__ACTIVITY__. Your answer must be an exact copy of the records, minus any pictures.

─── RECORD EXTRACTS ───

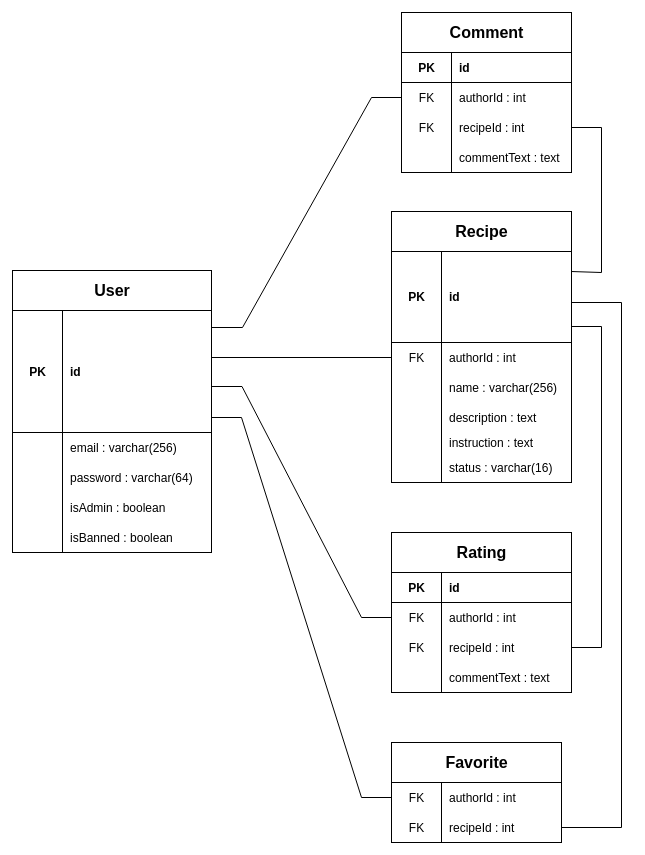
<!DOCTYPE html>
<html lang="en">
<head>
<meta charset="utf-8">
<title>Recipe database schema</title>
<style>
:root {
  --paper: #ffffff;
  --ink: #000000;
}
* { box-sizing: border-box; margin: 0; padding: 0; }
html, body { width: 645px; height: 855px; overflow: hidden; background: var(--paper); }
.diagram {
  position: relative;
  width: 645px;
  height: 855px;
  color: var(--ink);
  font: 12px/14px "Liberation Sans", Arial, sans-serif;
}
.relations {
  position: absolute;
  inset: 0;
  fill: none;
  stroke: var(--ink);
  stroke-width: 1;
}
.entity {
  position: absolute;
  display: flex;
  flex-direction: column;
  border: 1px solid var(--ink);
  background: var(--paper);
}
.entity h2 {
  flex: 0 0 40px;
  border-bottom: 1px solid var(--ink);
  font-size: 16px;
  line-height: 39px;
  text-align: center;
}
.row { display: flex; flex: 0 0 30px; }
.row:last-child { flex: 1 1 0; }
.row.primary { border-bottom: 1px solid var(--ink); font-weight: bold; }
.row.short { flex-basis: 20px; }
.key, .field { display: flex; align-items: center; }
.key { flex: 0 0 50px; justify-content: center; border-right: 1px solid var(--ink); }
.field { padding-left: 7px; white-space: nowrap; }

.user { left: 12px; top: 270px; width: 200px; height: 283px; }
.user .primary { flex-basis: 122px; }
.comment { left: 401px; top: 12px; width: 171px; height: 161px; }
.recipe { left: 391px; top: 211px; width: 181px; height: 272px; }
.recipe .primary { flex-basis: 91px; }
.rating { left: 391px; top: 532px; width: 181px; height: 161px; }
.favorite { left: 391px; top: 742px; width: 171px; height: 101px; }
</style>
</head>
<body>
<main class="diagram">
  <svg class="relations" width="645" height="855" viewBox="0 0 645 855" aria-hidden="true">
    <polyline points="211,327.5 242.5,327.5 371.5,97.5 402,97.5"/>
    <line x1="211" y1="357.5" x2="392" y2="357.5"/>
    <polyline points="211,386.5 242,386.5 361.5,617.5 392,617.5"/>
    <polyline points="211,417.5 241.5,417.5 361.5,797.5 392,797.5"/>
    <polyline points="571,127.5 601.5,127.5 601.5,272.5 571,271.5"/>
    <polyline points="571,326.5 601.5,326.5 601.5,647.5 571,647.5"/>
    <polyline points="571,302.5 621.5,302.5 621.5,827.5 561,827.5"/>
  </svg>

  <section class="entity user">
    <h2>User</h2>
    <div class="row primary"><span class="key">PK</span><span class="field">id</span></div>
    <div class="row"><span class="key"></span><span class="field">email : varchar(256)</span></div>
    <div class="row"><span class="key"></span><span class="field">password : varchar(64)</span></div>
    <div class="row"><span class="key"></span><span class="field">isAdmin : boolean</span></div>
    <div class="row"><span class="key"></span><span class="field">isBanned : boolean</span></div>
  </section>

  <section class="entity comment">
    <h2>Comment</h2>
    <div class="row primary"><span class="key">PK</span><span class="field">id</span></div>
    <div class="row"><span class="key">FK</span><span class="field">authorId : int</span></div>
    <div class="row"><span class="key">FK</span><span class="field">recipeId : int</span></div>
    <div class="row"><span class="key"></span><span class="field">commentText : text</span></div>
  </section>

  <section class="entity recipe">
    <h2>Recipe</h2>
    <div class="row primary"><span class="key">PK</span><span class="field">id</span></div>
    <div class="row"><span class="key">FK</span><span class="field">authorId : int</span></div>
    <div class="row"><span class="key"></span><span class="field">name : varchar(256)</span></div>
    <div class="row"><span class="key"></span><span class="field">description : text</span></div>
    <div class="row short"><span class="key"></span><span class="field">instruction : text</span></div>
    <div class="row"><span class="key"></span><span class="field">status : varchar(16)</span></div>
  </section>

  <section class="entity rating">
    <h2>Rating</h2>
    <div class="row primary"><span class="key">PK</span><span class="field">id</span></div>
    <div class="row"><span class="key">FK</span><span class="field">authorId : int</span></div>
    <div class="row"><span class="key">FK</span><span class="field">recipeId : int</span></div>
    <div class="row"><span class="key"></span><span class="field">commentText : text</span></div>
  </section>

  <section class="entity favorite">
    <h2>Favorite</h2>
    <div class="row"><span class="key">FK</span><span class="field">authorId : int</span></div>
    <div class="row"><span class="key">FK</span><span class="field">recipeId : int</span></div>
  </section>
</main>
</body>
</html>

───

__SOLUTION__.
<!DOCTYPE html>
<html lang="en">
<head>
<meta charset="utf-8">
<title>Recipe database schema</title>
<style>
:root {
  --paper: #ffffff;
  --ink: #000000;
}
* { box-sizing: border-box; margin: 0; padding: 0; }
html, body { width: 645px; height: 855px; overflow: hidden; background: var(--paper); }
.diagram {
  position: relative;
  width: 645px;
  height: 855px;
  color: var(--ink);
  font: 12px/14px "Liberation Sans", Arial, sans-serif;
}
.relations {
  position: absolute;
  inset: 0;
  fill: none;
  stroke: var(--ink);
  stroke-width: 1;
}
.entity {
  position: absolute;
  display: flex;
  flex-direction: column;
  border: 1px solid var(--ink);
  background: var(--paper);
}
.entity h2 {
  flex: 0 0 40px;
  border-bottom: 1px solid var(--ink);
  font-size: 16px;
  line-height: 39px;
  text-align: center;
}
.row { display: flex; flex: 0 0 30px; }
.row:last-child { flex: 1 1 0; }
.row.primary { border-bottom: 1px solid var(--ink); font-weight: bold; }
.row.short { flex-basis: 20px; }
.key, .field { display: flex; align-items: center; }
.key { flex: 0 0 50px; justify-content: center; border-right: 1px solid var(--ink); }
.field { padding-left: 7px; white-space: nowrap; }

.user { left: 12px; top: 270px; width: 200px; height: 283px; }
.user .primary { flex-basis: 122px; }
.comment { left: 401px; top: 12px; width: 171px; height: 161px; }
.recipe { left: 391px; top: 211px; width: 181px; height: 272px; }
.recipe .primary { flex-basis: 91px; }
.rating { left: 391px; top: 532px; width: 181px; height: 161px; }
.favorite { left: 391px; top: 742px; width: 171px; height: 101px; }
</style>
</head>
<body>
<main class="diagram">
  <svg class="relations" width="645" height="855" viewBox="0 0 645 855" aria-hidden="true">
    <polyline points="211,327.5 242.5,327.5 371.5,97.5 402,97.5"/>
    <line x1="211" y1="357.5" x2="392" y2="357.5"/>
    <polyline points="211,386.5 242,386.5 361.5,617.5 392,617.5"/>
    <polyline points="211,417.5 241.5,417.5 361.5,797.5 392,797.5"/>
    <polyline points="571,127.5 601.5,127.5 601.5,272.5 571,271.5"/>
    <polyline points="571,326.5 601.5,326.5 601.5,647.5 571,647.5"/>
    <polyline points="571,302.5 621.5,302.5 621.5,827.5 561,827.5"/>
  </svg>

  <section class="entity user">
    <h2>User</h2>
    <div class="row primary"><span class="key">PK</span><span class="field">id</span></div>
    <div class="row"><span class="key"></span><span class="field">email : varchar(256)</span></div>
    <div class="row"><span class="key"></span><span class="field">password : varchar(64)</span></div>
    <div class="row"><span class="key"></span><span class="field">isAdmin : boolean</span></div>
    <div class="row"><span class="key"></span><span class="field">isBanned : boolean</span></div>
  </section>

  <section class="entity comment">
    <h2>Comment</h2>
    <div class="row primary"><span class="key">PK</span><span class="field">id</span></div>
    <div class="row"><span class="key">FK</span><span class="field">authorId : int</span></div>
    <div class="row"><span class="key">FK</span><span class="field">recipeId : int</span></div>
    <div class="row"><span class="key"></span><span class="field">commentText : text</span></div>
  </section>

  <section class="entity recipe">
    <h2>Recipe</h2>
    <div class="row primary"><span class="key">PK</span><span class="field">id</span></div>
    <div class="row"><span class="key">FK</span><span class="field">authorId : int</span></div>
    <div class="row"><span class="key"></span><span class="field">name : varchar(256)</span></div>
    <div class="row"><span class="key"></span><span class="field">description : text</span></div>
    <div class="row short"><span class="key"></span><span class="field">instruction : text</span></div>
    <div class="row"><span class="key"></span><span class="field">status : varchar(16)</span></div>
  </section>

  <section class="entity rating">
    <h2>Rating</h2>
    <div class="row primary"><span class="key">PK</span><span class="field">id</span></div>
    <div class="row"><span class="key">FK</span><span class="field">authorId : int</span></div>
    <div class="row"><span class="key">FK</span><span class="field">recipeId : int</span></div>
    <div class="row"><span class="key"></span><span class="field">commentText : text</span></div>
  </section>

  <section class="entity favorite">
    <h2>Favorite</h2>
    <div class="row"><span class="key">FK</span><span class="field">authorId : int</span></div>
    <div class="row"><span class="key">FK</span><span class="field">recipeId : int</span></div>
  </section>
</main>
</body>
</html>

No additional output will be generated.